Everolimus is an inhibitor of mTOR, a serine-threonine kinase. This pathway is dysregulated in several human cancers.1 Inhibition of this pathway inhibits cell growth and angiogenesis.2 The success of mTOR inhibition was demonstrated by improved survival with temsirolimus. Efficacy of everolimus was shown in an international, randomized, double-blind study in patients with metastatic renal cell carcinoma who had progressed despite treatment with sunitinib, sorentinib, or sequential therapy.1 Prior therapy with bevacizumab, interleukin-2, or interferon was permitted. Patients were randomized (2:1 ratio) to everolimus (n = 277) or placebo (n = 137) and stratified based on prognostic score and prior therapy. Study endpoint was based on progression-free survival based on radiographic assessment using Response Evaluation Criteria in Solid Tumor (RECIST). The median times for progression-free survival were 4.9 (4.0-5.5) months for everolimus compared to 1.9 (1.8-1.9) for placebo. Objective response rate was 2% compared to 0% for placebo. Most common adverse events were stomatitis, infections, asthenia, fatigue, cough, and diarrhea.
Treatment options for renal cell carcinoma have expanded recently with the approval of sunitinib, sorentinib, and temsirolimus. First-line treatment options for patients with good or intermediate-risk disease include sunitinib or bevacizumab and interferon alpha and temsirolimus for those with poor-risk.3 A recent, indirect, meta-analysis of sunitinib, sorentinib, bevacizumab/ interferon, and temsirolimus concluded that sunitinib was superior to sorentinib and bevacizumab/interferon in terms of progression-free survival (PFS) when interferon alpha was used as the comparator. However, when placebo was used, no statistical difference was found. Temsirolimus showed significant PFS in patients with poor prognosis.4 Everolimus provides another treatment option for patients whose disease has progressed with sunitinib and/or sorentinib.
1. Afinitor Product Information. East Hanover, NJ: Novartis Pharmaceutical Corporation; March 2009.
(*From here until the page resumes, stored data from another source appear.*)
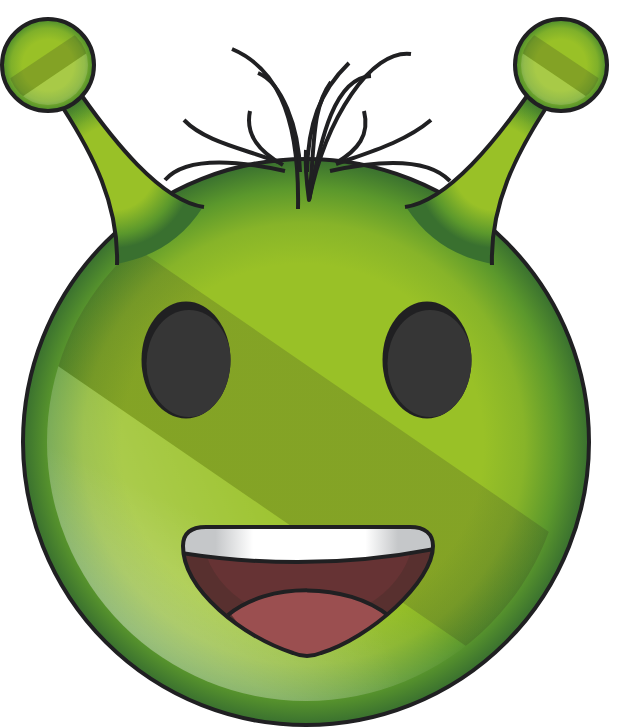
<!DOCTYPE html>
<html lang="en">
<head>
<meta charset="utf-8">
<title>Smiling green alien</title>
<style>
:root {
  --ink: #202022;
  --lime: #99c127;
  --leaf: #5b982c;
  --forest: #39702f;
  --pupil: #363636;
  --mouth: #663334;
  --mouth-shade: #58302f;
  --tongue: #9b4f50;
  --tooth-shade: #c5c7c9;
}
html, body { margin: 0; background: #fff; overflow: hidden; }
svg { display: block; width: 626px; height: 727px; }
.outline { fill: none; stroke: var(--ink); stroke-width: 4; stroke-linecap: butt; stroke-linejoin: round; }
.lime { stop-color: var(--lime); }
.leaf { stop-color: var(--leaf); }
.forest { stop-color: var(--forest); }
.tooth-shade { stop-color: var(--tooth-shade); }
.band { fill: #33331f; fill-opacity: .21; }
.eye { fill: var(--ink); }
.pupil { fill: var(--pupil); }
</style>
</head>
<body>
<svg viewBox="0 0 626 727" role="img" aria-label="Smiling green alien head with two antennae">
  <defs>
    <radialGradient id="skin" gradientUnits="userSpaceOnUse" cx="306" cy="442" r="283" fx="296" fy="450">
      <stop class="lime" offset="0"/>
      <stop class="lime" offset=".64"/>
      <stop offset=".78" stop-color="#87b429"/>
      <stop class="leaf" offset=".9"/>
      <stop class="forest" offset="1"/>
    </radialGradient>
    <linearGradient id="gloss" gradientUnits="userSpaceOnUse" x1="90" y1="600" x2="330" y2="500">
      <stop offset="0" stop-color="#fff" stop-opacity=".24"/>
      <stop offset=".6" stop-color="#fff" stop-opacity=".1"/>
      <stop offset="1" stop-color="#fff" stop-opacity="0"/>
    </linearGradient>
    <linearGradient id="gloss-low" gradientUnits="userSpaceOnUse" x1="290" y1="700" x2="345" y2="580">
      <stop offset="0" stop-color="#fff" stop-opacity=".2"/>
      <stop offset="1" stop-color="#fff" stop-opacity="0"/>
    </linearGradient>
    <linearGradient id="band-tone" gradientUnits="userSpaceOnUse" x1="306" y1="365" x2="262" y2="506">
      <stop offset="0" stop-color="#33331f" stop-opacity=".21"/>
      <stop offset="1" stop-color="#33331f" stop-opacity=".21"/>
    </linearGradient>
    <radialGradient id="ball-skin" cx=".5" cy=".5" r=".5">
      <stop class="lime" offset=".55"/>
      <stop offset=".8" stop-color="#7fb02a"/>
      <stop offset="1" stop-color="#4a8a2d"/>
    </radialGradient>
    <radialGradient id="stalk-skin" gradientUnits="userSpaceOnUse" cx="113" cy="168" r="92">
      <stop class="lime" offset="0"/>
      <stop class="lime" offset=".46"/>
      <stop class="leaf" offset=".72"/>
      <stop class="forest" offset=".87"/>
      <stop class="forest" offset="1"/>
    </radialGradient>
    <linearGradient id="stalk-top" gradientUnits="userSpaceOnUse" x1="70" y1="100" x2="82" y2="124">
      <stop class="forest" offset="0" stop-opacity=".75"/>
      <stop class="leaf" offset="1" stop-opacity="0"/>
    </linearGradient>
    <linearGradient id="teeth" gradientUnits="userSpaceOnUse" x1="183" y1="0" x2="433" y2="0">
      <stop class="tooth-shade" offset=".13"/>
      <stop offset=".28" stop-color="#fff"/>
      <stop offset=".73" stop-color="#fff"/>
      <stop class="tooth-shade" offset=".86"/>
    </linearGradient>
    <clipPath id="inner-face"><circle cx="306" cy="442" r="259"/></clipPath>
    <clipPath id="inner-ball"><circle cx="48" cy="65" r="40"/></clipPath>
    <path id="mouth-shape" d="M183 546C183 533 191 527 206 527H410C425 527 433 534 433 546C433 582 370 638 321 653Q307 659 293 653C243 637 183 590 183 546Z"/>
    <clipPath id="mouth-area"><use href="#mouth-shape"/></clipPath>
    <clipPath id="eye-area"><ellipse cx="186" cy="360" rx="44.5" ry="58.5"/></clipPath>

    <g id="eye">
      <ellipse class="eye" cx="186" cy="360" rx="44.5" ry="58.5"/>
      <ellipse class="pupil" cx="189" cy="363.5" rx="42.5" ry="53.5" clip-path="url(#eye-area)"/>
    </g>

    <g id="antenna">
      <path fill="url(#stalk-skin)" d="M63 108C92 153 116 204 117 264C152 257 181 241 203 207C160 199 111 143 82 96Z"/>
      <path fill="url(#stalk-top)" d="M63 108L82 96L100 121L78 134Z"/>
      <path class="outline" d="M63 108C92 153 119 204 117 265M82 96C111 137 160 201 204 207"/>
      <circle cx="48" cy="65" r="46" fill="url(#ball-skin)"/>
      <g clip-path="url(#inner-ball)">
        <polygon class="band" points="0,85 90,25 100,44 10,105"/>
        <polygon fill="#fff" fill-opacity=".15" points="10,105 100,44 100,115 10,115"/>
      </g>
      <circle class="outline" cx="48" cy="65" r="46"/>
    </g>
  </defs>

  <g id="head">
    <circle cx="306" cy="442" r="283" fill="url(#skin)"/>
    <g clip-path="url(#inner-face)">
      <polygon fill="url(#band-tone)" points="20,168 600,567 600,738 20,340"/>
      <polygon fill="url(#gloss)" points="20,340 600,738 600,760 20,760"/>
      <polygon fill="url(#gloss-low)" points="20,340 600,738 600,760 20,760"/>
    </g>
    <circle class="outline" cx="306" cy="442" r="283"/>
  </g>

  <g id="antennae">
    <use href="#antenna"/>
    <use href="#antenna" transform="matrix(-1 0 0 1 609 0)"/>
  </g>

  <g id="hair" class="outline">
    <path d="M232 49C272 66 300 108 298 209"/>
    <path d="M258 73C281 82 299 126 300 172"/>
    <path d="M184 120C205 142 245 149 278 162"/>
    <path d="M250 111C245 135 259 151 283 165"/>
    <path d="M165 180C185 157 235 160 285 171"/>
    <path d="M411 54C371 49 326 118 309 200"/>
    <path d="M371 76C335 78 321 136 309 200"/>
    <path d="M349 63C319 92 308 125 307 172"/>
    <path d="M331 82C311 109 315 148 309 200C306 178 305 165 306 150"/>
    <path d="M431 120C405 142 370 152 336 164"/>
    <path d="M364 111C370 135 358 150 336 163"/>
    <path d="M450 181C428 158 380 160 330 171"/>
  </g>

  <g id="eyes">
    <use href="#eye"/>
    <use href="#eye" x="241"/>
  </g>

  <g id="mouth">
    <g clip-path="url(#mouth-area)">
      <rect x="180" y="524" width="256" height="136" fill="var(--mouth-shade)"/>
      <ellipse cx="308" cy="530" rx="106" ry="90" fill="var(--mouth)"/>
      <path fill="var(--tongue)" d="M230 613C267 582 347 582 387 614L340 665H270Z"/>
      <path class="outline" d="M228 615C267 582 347 582 389 616"/>
      <path fill="url(#teeth)" d="M180 522H436V548Q310 575 180 553Z"/>
      <path class="outline" d="M182 553Q310 573 434 549"/>
    </g>
    <use href="#mouth-shape" class="outline"/>
  </g>
</svg>
</body>
</html>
2. Amato RJ, et al. A phase 2 study with a daily regimen of the oral mTOR inhibitor RAD001 (everolimus) in patients with metastatic clear cell renal cell cancer. Cancer 2009 Mar 20; Epub ahead of print.
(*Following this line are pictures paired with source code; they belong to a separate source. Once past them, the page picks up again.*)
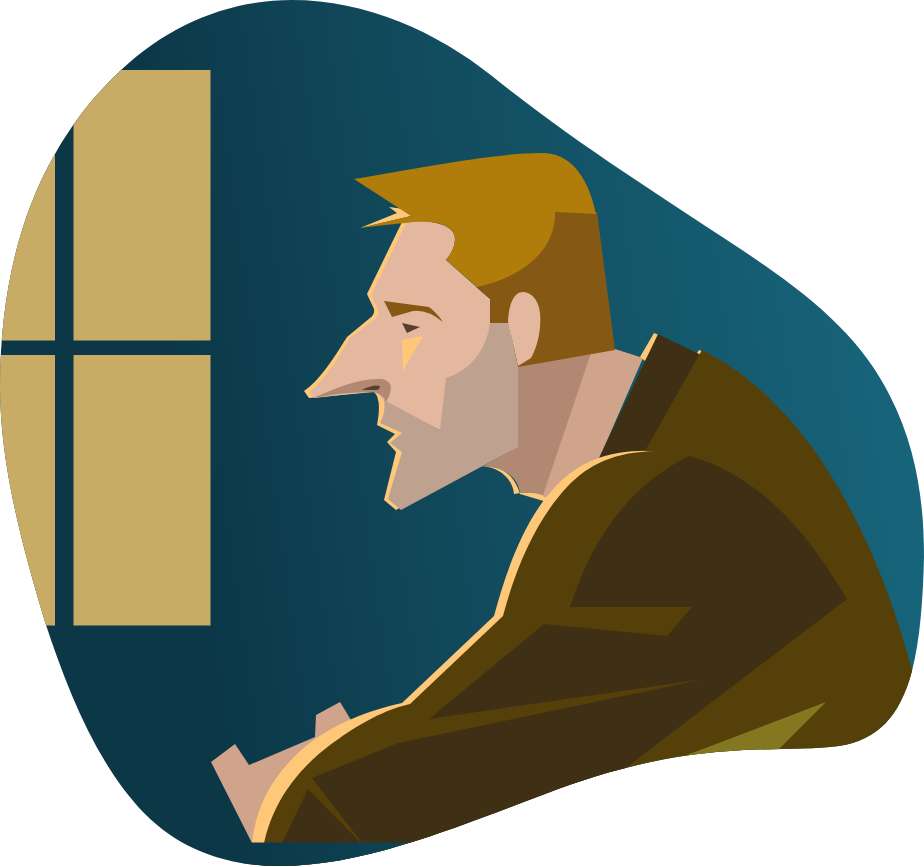
<!DOCTYPE html>
<html lang="en">
<head>
<meta charset="utf-8">
<title>Man by the window</title>
<style>
:root {
  --night-dark: #0b3747;
  --night-mid: #11495b;
  --night-light: #17657b;
  --window: #c8ac66;
  --glow: #ffc878;
  --skin: #e4b79f;
  --skin-mid: #cfa48b;
  --skin-shade: #b18973;
  --stubble: #bfa190;
  --hair: #b07d0a;
  --hair-shade: #855813;
  --brow: #855813;
  --eye: #58402f;
  --coat: #564009;
  --coat-shade: #3f2f14;
  --coat-light: #83771f;
}
html, body { margin: 0; background: #fff; overflow: hidden; }
.scene { display: block; width: 924px; height: 867px; }
.window { fill: var(--window); }
.glow { fill: var(--glow); }
.skin { fill: var(--skin); }
.skin-mid { fill: var(--skin-mid); }
.skin-shade { fill: var(--skin-shade); }
.stubble { fill: var(--stubble); }
.hair { fill: var(--hair); }
.hair-shade { fill: var(--hair-shade); }
.brow { fill: var(--brow); }
.eye { fill: var(--eye); }
.coat { fill: var(--coat); }
.coat-shade { fill: var(--coat-shade); }
.coat-light { fill: var(--coat-light); }
.night-start { stop-color: var(--night-dark); }
.night-middle { stop-color: var(--night-mid); }
.night-end { stop-color: var(--night-light); }
</style>
</head>
<body>
<svg class="scene" viewBox="0 0 924 867" role="img" aria-label="Man in a brown coat leaning forward beside a lit window at night">
  <defs>
    <linearGradient id="night" gradientUnits="userSpaceOnUse" x1="110" y1="440" x2="900" y2="330">
      <stop class="night-start" offset="0.08"/>
      <stop class="night-middle" offset="0.4"/>
      <stop class="night-end" offset="1"/>
    </linearGradient>
    <path id="blob" d="M292 0C366 0 437 32 492 76C577 144 655 192 739 248C810 295 861 337 890 396C916 447 924 500 924 557C923 600 920 640 912 671C900 716 878 740 839 746C806 750 769 748 730 751C662 755 600 773 545 794C494 813 449 831 402 845C360 858 318 866 279 866C225 866 180 849 145 814C96 764 67 688 46 625C21 543 0 462 0 387C0 296 19 216 55 154C75 119 95 95 121 70C169 25 228 0 292 0Z"/>
    <clipPath id="blob-clip"><use href="#blob"/></clipPath>
  </defs>

  <use href="#blob" fill="url(#night)"/>

  <g clip-path="url(#blob-clip)">
    <g id="window" class="window">
      <rect x="0" y="70" width="55" height="270.500"/>
      <rect x="73.500" y="70" width="137" height="270.500"/>
      <rect x="0" y="355" width="55" height="270.500"/>
      <rect x="73.500" y="355" width="137" height="270.500"/>
    </g>

    <g id="neck">
      <path class="glow" d="M480 466C501 465 514 474 520 494L547 502L550 494C536 491 526 492 514 494C513 481 502 467 480 466Z"/>
      <path class="skin-mid" d="M517 366L615 349L643 358L599 459C577 466 560 481 546 498L518 480Z"/>
      <path class="skin-shade" d="M517 366L591 353L543 495Q532 492 520 493C518 479 508 468 483 466L517 447Z"/>
    </g>

    <g id="hand">
      <path class="skin-mid" d="M211 762L235 744L249 765L315 737L316 715L340 702L351 720L330 760L252 843Z"/>
    </g>

    <g id="head">
      <path class="glow" d="M402 222L367 294L374 309Q375 314 370 318L347 337C332 361 319 381 304 391L309 398L374 392Q382 399 377 425L395 434L387 442L396 452L384 500L396 510L403 506L440 400L420 222Z"/>
      <path class="skin" d="M407 221C430 220 455 224 455 239C455 247 451 254 446 260L490 299V323L509 322L517 366L440 430L386 404L376 391L314 398L309 392C325 380 337 360 350 338L375 319Q380 315 378 310L371 295Z"/>
      <path class="stubble" d="M490 323H508L518 366V447L401 510L388 499L402 452L390 443L402 433L380 423Q386 412 384 400L440 430L446 378C470 371 487 349 490 323Z"/>
      <path class="skin-shade" d="M313 398C334 389 358 378 381 379C392 380 394 389 386 402Q382 393 372 392Q343 392 313 398Z"/>
      <path class="eye" d="M362 390Q373 384 380 386Q380 390 376 390Z"/>
      <path class="brow" d="M384 301L429 307Q437 313 443 322Q427 309 413 311L392 317Z"/>
      <path class="glow" d="M402 340L423 336L403 371Z"/>
      <path class="eye" d="M402 323L420 327L407 333Z"/>
    </g>

    <g id="hair">
      <path class="hair-shade" d="M553 212H597L615 350L518 367L509 323H490V299L476 287Z"/>
      <path class="glow" d="M389 207L404 209L411 216L360 228L397 213Z"/>
      <path class="hair" d="M354 179C420 168 500 152 545 153C574 155 589 181 596 214L555 212C556 249 524 277 477 287L446 260C452 252 455 246 455 239C454 221 425 220 405 223Q382 225 360 228L411 216Z"/>
      <path class="skin" d="M518 366L508 321C509 302 515 291 524 292C537 294 542 309 540 327C539 340 535 351 531 358Z"/>
    </g>

    <g id="coat">
      <path class="glow" d="M640 357L654 333L659 335L645 361Z"/>
      <path class="glow" d="M697 353L699 350L704 352L701 358Z"/>
      <path class="coat-shade" d="M658 334L703 356L646 452Q618 453 599 458Z"/>
      <path class="glow" d="M656 451C610 449 580 461 556 486C528 515 509 560 494 616L402 703C361 712 323 729 297 754C270 780 256 808 252 843H270L420 710L510 620L570 490Z"/>
      <path class="coat" d="M702 350C790 394 868 500 916 684L924 867H261C264 812 294 772 330 745C352 729 379 711 410 704L503 616C518 559 540 516 567 487C589 464 614 452 656 451H645Z"/>
      <path class="coat-shade" d="M689 456C752 473 801 521 847 599L623 770L520 850L402 843H362L312 778L398 743L705 679L429 719L544 624L667 636L692 607H570C591 541 628 486 689 456Z"/>
      <path class="coat-shade" d="M308 789L361 843H282Z"/>
      <path class="coat-light" d="M826 702L776 752L674 760Z"/>
      <path fill="url(#night)" d="M240 842.500H420V867H240Z"/>
    </g>
  </g>
</svg>
</body>
</html>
3. Porta C, Szczylik C. Tolerability of first-line therapy for metastatic renal cell carcinoma. Cancer Treat Rev 2009;35:297-307.
4. Hudes G, et al. Temsirolimus, interferon alfa, or both for advanced renal-cell carcinoma. N Engl J Med 2007;356:2271-2281.